New in 2017 A young man cons his way into the lives of a wealthy New York couple in this revival of John Guare's award-winning play.
From the producers: Inspired by a true story, John Guare's "Six Degrees of Separation" follows the trail of a young black con man who insinuates himself into the lives of a wealthy white New York couple. After a shocking surprise, however, their picture of the young man changes, and the couple try to piece together the connections that gave him access to their lives.
"Six Degrees of Separation" premiered Off-Broadway at the Mitzi E. Newhouse Theater in 1990, before moving to the Vivian Beaumont Theater later that year. The play received the 1991 New York Drama Critics Circle Award for Best Play, an Obie Award for playwright John Guare and the 1993 Laurence Olivier Award for Best New Play. It was a finalist for the 1991 Pulitzer Prize for Drama and received a Tony Award nomination for Best Play. The original Broadway cast featured Stockard Channing as Ouisa, John Cunningham as Flan and Courtney B. Vance as Paul.
The cast is headed by seven-time Emmy Award winner Allison Janney ("Mom," "The Girl on the Train"), Tony Award winner John Benjamin Hickey ("The Normal Heart," "Manhattan") and Corey Hawkins ("Straight Outta Compton," "24: Legacy"). Trip Cullman ("Significant Other," "Punk Rock") directs.
Guare’s other plays include "A Free Man Of Color" (Pulitzer Prize finalist), "House of Blue Leaves" (Obie/NY Drama Critics Circle Award for Best Play), "Two Gentlemen of Verona" (NY Drama Critics Circle Award, Tony Award for Best Musical) and Sweet Smell of Success (Tony nomination for Best Book of a Musical).

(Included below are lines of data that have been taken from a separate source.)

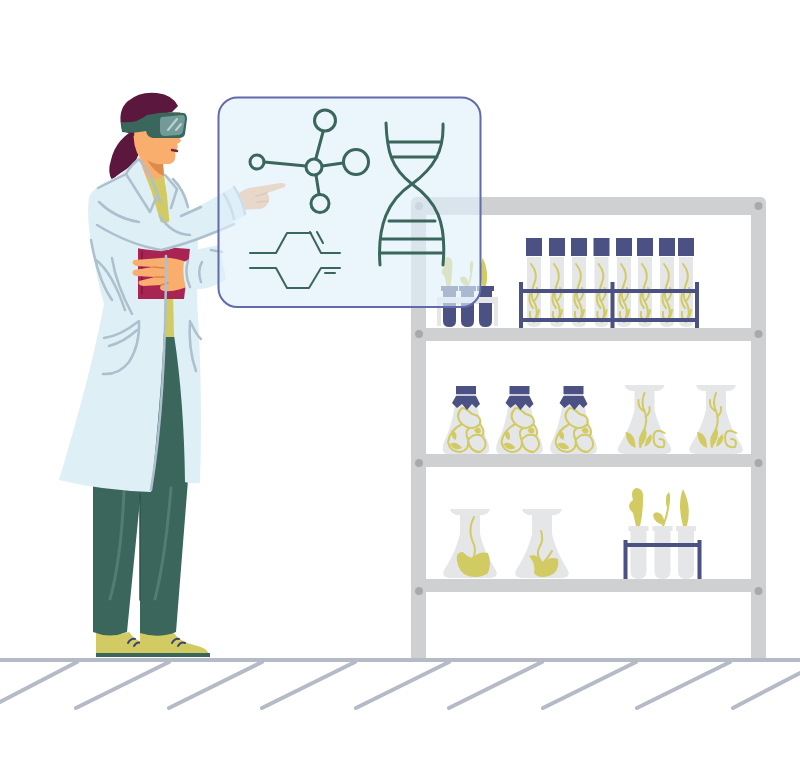
<!DOCTYPE html>
<html lang="en">
<head>
<meta charset="utf-8">
<title>Plant biotechnology laboratory</title>
<style>
:root{--navy:#4b5182;--glass:#e5e6e8;--steel:#cfd0d2;--bolt:#a7a9ac;--leaf:#d2cb63;--green:#3b665c;--green-light:#527d70;--coat:#deeff6;--fold:#aebfce;--skin:#faae6d;--hair:#5c173f;--book:#a92452;--floor:#b4bac6;--panel:#dff0fb;--panel-edge:#626aaa}
html,body{margin:0;background:#fff;overflow:hidden}
svg{display:block;width:800px;height:772px}
.line{fill:none;stroke-linecap:round;stroke-linejoin:round}
.floor{stroke:var(--floor);stroke-width:4}
.steel{fill:var(--steel)}.bolt{fill:var(--bolt)}
.glass{fill:var(--glass)}.navy{fill:var(--navy)}.leaf{fill:var(--leaf)}
.stem{stroke:var(--leaf);stroke-width:2}
.rack{stroke:var(--navy);stroke-width:4;stroke-linecap:butt}
.coat{fill:var(--coat)}.fold{stroke:var(--fold);stroke-width:2.5}
.skin{fill:var(--skin)}.hair{fill:var(--hair)}.green{fill:var(--green)}
.crease{stroke:var(--green-light);stroke-width:3}
.diagram{stroke:var(--green);stroke-width:3}
</style>
</head>
<body>
<svg viewBox="0 0 800 772" role="img" aria-label="Scientist in a VR headset pointing at a virtual screen beside shelves of plant samples">
<defs>
  <g id="tall-tube">
    <path class="glass" d="M1 19H15V84Q15 89 8 89Q1 89 1 84Z"/>
    <rect class="navy" width="16" height="18"/>
    <path class="line stem" d="M5 26Q13 36 8 46Q3 58 9 66Q13 74 8 84M9 62Q14 56 11 50M7 70Q2 64 4 56M8 82Q12 80 13 72M7 82Q3 80 4 74"/>
  </g>
  <g id="jar">
    <path class="glass" d="M-11 18H11Q14 40 22 56Q26 68 18 68H-18Q-26 68 -22 56Q-14 40 -11 18Z"/>
    <path class="line stem" d="M-4 22Q-12 30 -4 38Q6 46 14 38Q16 30 6 28Q0 22 -4 22M-4 38Q-16 44 -18 56Q-16 66 -6 66Q4 64 2 54Q-2 44 4 42M2 54Q8 46 16 50Q24 60 14 66Q4 66 2 54M14 38Q20 46 16 50"/>
    <path class="leaf" d="M-14 44Q-8 46 -10 54Q-16 52 -14 44ZM-4 62Q-10 54 -16 58Q-12 66 -4 62ZM8 44Q14 38 15 46Q11 50 8 44Z"/>
    <path class="navy" d="M-10 0H10V8H-10ZM-10 10H10L14 18L10 22L6 18L1 24L-4 18L-9 22L-14 17Z"/>
    <path class="line" stroke="#c9cce0" stroke-width="2" d="M-9 9H9"/>
  </g>
  <g id="flask">
    <path class="glass" d="M-20 0H20Q19 5 13 6H10V25Q14 42 24 58Q31 68 20 69H-20Q-31 68 -24 58Q-14 42 -10 25V6H-13Q-19 5 -20 0Z"/>
  </g>
  <g id="rooted-flask">
    <use href="#flask"/>
    <path class="line stem" stroke-width="3" d="M0 8Q-4 18 0 26Q4 36 -1 46L-4 62M1 32Q6 28 5 22M-1 26Q-7 22 -6 15M20 48Q10 42 9 52Q9 64 19 62Q22 54 15 54"/>
    <path class="leaf" d="M-19 47Q-9 48 -9 63Q-18 60 -19 47ZM-5 63Q-8 50 1 43Q5 53 -5 63ZM0 62Q1 52 7 49Q9 58 0 62Z"/>
  </g>
  <g id="open-tube">
    <path class="glass" d="M-10 0H10V5H8V45Q8 53 0 53Q-8 53 -8 45V5H-10Z"/>
  </g>
  <g id="sprouts">
    <path class="leaf" d="M-25 38L-28 25Q-36 18 -28 12Q-31 2 -25 0Q-17 0 -18 11Q-18 26 -21 38ZM-8 27Q-6 22 0 26Q4 30 3 37Q-7 35 -8 27ZM22 38Q16 16 22 1Q31 18 26 38Z"/>
    <path class="line stem" d="M2 38Q8 24 8 8"/>
    <path class="leaf" d="M6 20Q3 8 8 4Q11 10 6 20Z"/>
  </g>
  <g id="shoe">
    <path class="leaf" d="M0 0Q18 5 33 0Q40 10 54 13Q66 15 70 23H0Z"/>
    <path class="green" d="M0 21H70V25H0Z"/>
    <path class="line" stroke="#3c4672" stroke-width="2" d="M32 11Q35 6 39 7M38 14Q41 9 45 11"/>
  </g>
  <g id="bolt-pair"><circle class="bolt" cx="419" r="4"/><circle class="bolt" cx="758.500" r="4"/></g>
</defs>

<rect width="800" height="772" fill="#fff"/>

<g id="shelving">
  <path class="steel" d="M411 203Q411 197 417 197H760Q766 197 766 203V659H751V592H426V659H411ZM426 215V328H751V215ZM426 341V454H751V341ZM426 467V579H751V467Z"/>
  <use href="#bolt-pair" y="206"/><use href="#bolt-pair" y="334"/><use href="#bolt-pair" y="463"/><use href="#bolt-pair" y="591"/>
</g>

<g id="floor" class="line floor">
  <path d="M0 660H800M77 662L0 702M169 662L76 708M262 662L169 708M355 662L262 708M449 662L356 708M542 662L449 708M636 662L543 708M730 662L637 708M800 673L733 708"/>
</g>

<g id="top-shelf-samples">
  <use href="#sprouts" transform="translate(466 257) scale(.76 .8)"/>
  <path class="glass" d="M437 297H498V326H494V304H441V326H437Z"/>
  <g class="navy">
    <path id="dark-tube" d="M441 286H458V291H456V321Q456 327 449.500 327Q443 327 443 321V291H441Z"/>
    <use href="#dark-tube" x="18"/><use href="#dark-tube" x="36"/>
  </g>
  <path class="glass" d="M441 297H494V303H441Z"/>
  <use href="#tall-tube" x="526" y="238"/><use href="#tall-tube" x="549" y="238"/><use href="#tall-tube" x="571" y="238"/><use href="#tall-tube" x="593.500" y="238"/><use href="#tall-tube" x="616" y="238"/><use href="#tall-tube" x="637" y="238"/><use href="#tall-tube" x="659" y="238"/><use href="#tall-tube" x="678" y="238"/>
  <path class="line rack" d="M521 282V328M612.500 282V328M697 282V328M521 291H697M521 320H697"/>
</g>

<g id="middle-shelf-samples">
  <use href="#jar" x="466" y="386"/><use href="#jar" x="519.500" y="386"/><use href="#jar" x="573.500" y="386"/>
  <use href="#rooted-flask" x="644.500" y="385"/><use href="#rooted-flask" x="716" y="385"/>
</g>

<g id="bottom-shelf-samples">
  <use href="#flask" x="470" y="509"/>
  <path class="leaf" d="M457 561Q455 552 463 552Q467 557 473 558Q479 551 488 553Q492 563 488 573Q480 579 468 576Q459 573 457 561Z"/>
  <path class="line stem" stroke-width="3" d="M472 561Q478 550 472 540Q468 528 474 517"/>
  <use href="#flask" x="542" y="509"/>
  <path class="leaf" d="M529 556Q538 553 543 563Q550 556 558 559Q560 572 549 576Q538 579 534 573Q536 564 529 556Z"/>
  <path class="line stem" stroke-width="3" d="M545 566Q534 556 540 546Q544 540 541 531M543 563Q548 558 552 551"/>
  <use href="#sprouts" x="661" y="488"/>
  <use href="#open-tube" x="638.500" y="526"/><use href="#open-tube" x="662.500" y="526"/><use href="#open-tube" x="686" y="526"/>
  <path class="line rack" stroke-width="5" d="M625.500 540V579M699.500 540V579M625 545H700"/>
</g>

<g id="scientist">
  <use href="#shoe" x="96" y="632"/><use href="#shoe" x="140" y="632"/>
  <path class="green" d="M160 333H178L188 480L176 632Q159 639 140 633V500L127 632Q110 639 93 632V480H150Z"/>
  <path class="line crease" d="M124 492Q121 560 110 599M171 488Q165 560 155 599"/>
  <path class="line" stroke="#2f554d" stroke-width="1.500" d="M140 494V600"/>

  <path class="hair" d="M138 128Q116 138 111 160Q107 172 112 180Q120 172 132 167Q142 152 144 132Z"/>
  <path class="skin" d="M138 115L180 112L178 136Q184 141 177 144Q179 148 175 151Q177 162 170 164L163 164L165 186L146 188L140 158Q132 146 134 128Z"/>
  <path fill="#dd8a4d" d="M147 160Q155 165 163 164L164 176Q154 172 147 160Z"/>
  <path class="line" stroke="#7b2440" stroke-width="2.500" d="M172 150L177 151"/>
  <path class="hair" d="M122 130Q117 110 128 101Q140 91 157 93Q173 95 178 106L172 112Q158 114 145 122L143 132Q137 123 134 136Z"/>
  <path class="skin" d="M134 129Q140 124 143 130Q145 138 140 142Q134 139 134 129Z"/>
  <path class="green" d="M121 122Q136 124 147 115Q165 111 184 113Q187 114 187 119L185 134Q184 138 179 138L153 138Q147 137 146 131Q132 134 122 132Z"/>
  <path fill="#719a98" d="M162 117L182 115Q185 115 185 119L183 131Q182 135 178 135L165 136Q160 136 160 131V121Q160 117 162 117Z"/>
  <path class="line" stroke="#bdd3d3" stroke-width="2" d="M168 130L177 119M176 130L181 124"/>

  <path class="leaf" d="M139 172Q155 184 164 176L174 235L175 337H164L160 245Z"/>

  <path class="coat" d="M139 159Q128 168 116 177Q94 186 89 197Q86 220 93 252Q97 280 104 304Q92 370 59 480Q100 490 151 492Q161 400 164 330L166 240L151 190Z"/>
  <path class="coat" d="M165 174Q176 180 184 196L198 230L197 300Q203 390 200 483Q190 484 185 482Q184 400 174 335L172 250Z"/>
  <path class="coat" d="M184 252L219 245L226 279Q212 290 188 290Z"/>
  <path fill="var(--book)" d="M138 245L190 249L184 299H138Z"/>
  <path class="line" stroke="#861b43" stroke-width="2" d="M142 252V294"/>
  <path class="skin" d="M190 263Q173 257 161 258L134 260Q130 263 136 266L153 267L134 270Q130 274 136 276L155 277L139 281Q137 285 143 286L161 285Q158 290 164 291Q178 292 190 285Z"/>
  <path class="line" stroke="#d98449" stroke-width="1.500" d="M153 267L164 268M155 277L165 277M161 285L168 283"/>
  <path class="coat" d="M184 262Q182 274 186 289L203 287L202 253Z"/>
  <path class="line fold" d="M188 261Q184 274 190 287M202 262Q197 270 201 282M211 250L222 252"/>

  <path class="coat" d="M92 193Q108 184 125 202Q142 220 166 223Q200 206 234 187L246 215Q207 237 168 250Q139 253 102 236Z"/>
  <path class="skin" d="M236 196Q243 188 255 187L281 183Q287 183 285 187L267 193Q271 197 268 203Q265 209 258 209L241 210Z"/>
  <path class="line" stroke="#d98449" stroke-width="1.500" d="M256 196L267 193M257 202L268 201"/>
  <path class="coat" d="M222 193L234 187Q243 198 246 215L232 221Z"/>
  <g class="line fold">
    <path d="M139 159Q130 166 126 174L150 212L156 198M165 175L177 189L171 208M139 159Q153 176 160 202M126 174Q112 181 98 188M173 179Q184 190 188 207"/>
    <path d="M97 225Q130 245 161 250Q192 243 234 224M99 202Q115 218 139 222M160 216Q171 234 190 235M234 187Q242 198 245 214M224 194Q231 205 234 219M181 216L201 207"/>
    <path d="M96 260Q112 272 125 310M112 258Q116 284 132 314M91 240Q98 280 112 300"/>
    <path d="M104 338Q120 336 139 321Q140 345 129 362Q119 375 103 374M109 346Q124 342 137 330M190 321Q188 348 196 371M191 323Q197 336 201 339M166 256Q166 400 151 490"/>
  </g>
</g>

<g id="virtual-screen">
  <rect x="218.500" y="97.500" width="262" height="209.500" rx="19" fill="var(--panel)" fill-opacity=".65" stroke="var(--panel-edge)" stroke-width="2"/>
  <g id="molecule" class="line diagram">
    <path d="M264 162L306 166M316 158L323 132M322 166L343 163M316 175L319 194"/>
    <circle cx="257" cy="162" r="7"/><circle cx="314" cy="167" r="8"/><circle cx="325" cy="120.500" r="10.500"/><circle cx="356" cy="162" r="12.500"/><circle cx="320" cy="203.500" r="9"/>
  </g>
  <g id="plasmid" class="line diagram" stroke-width="2">
    <path style="stroke-width:2" d="M250 253H276L287 233H311M310 232L321 253H340M317 232L323 243M250 268H276L287 288H309L321 268H340M325 273H335"/>
  </g>
  <g id="dna" class="line diagram">
    <path d="M386 123C387 151 391 168 412 184C436 201 447 221 443 265M443 124C444 151 434 168 412 184C388 200 377 225 380 265M388 142H441M392 157H437M389 221H435M382 239H441M380 253H443"/>
  </g>
</g>
</svg>
</body>
</html>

While two sensational performances occupy the play's molten center, the entire ensemble that surrounds them is on fire. That heat is due in part to Cullman's whiplash pacing. But it also rises from the play itself...it remains a work of stinging satirical brilliance, creeping poignancy and teasing ambiguity. The play remains very much of its time, which doesn't mean it's not still hugely entertaining, clever and provocative, especially in Cullman's superbly cast, high-octane production.
Beautifully unsettling...Guare's delicious social satire [has] aged far better than you'd expect, considering that the title phrase is now firmly entrenched in our vernacular. Allison Janney [is] absolutely sublime. The way that Ouisa and Flan - and their friends - get fooled by Paul provides plenty of comic fodder. But there's plenty of profundity as well.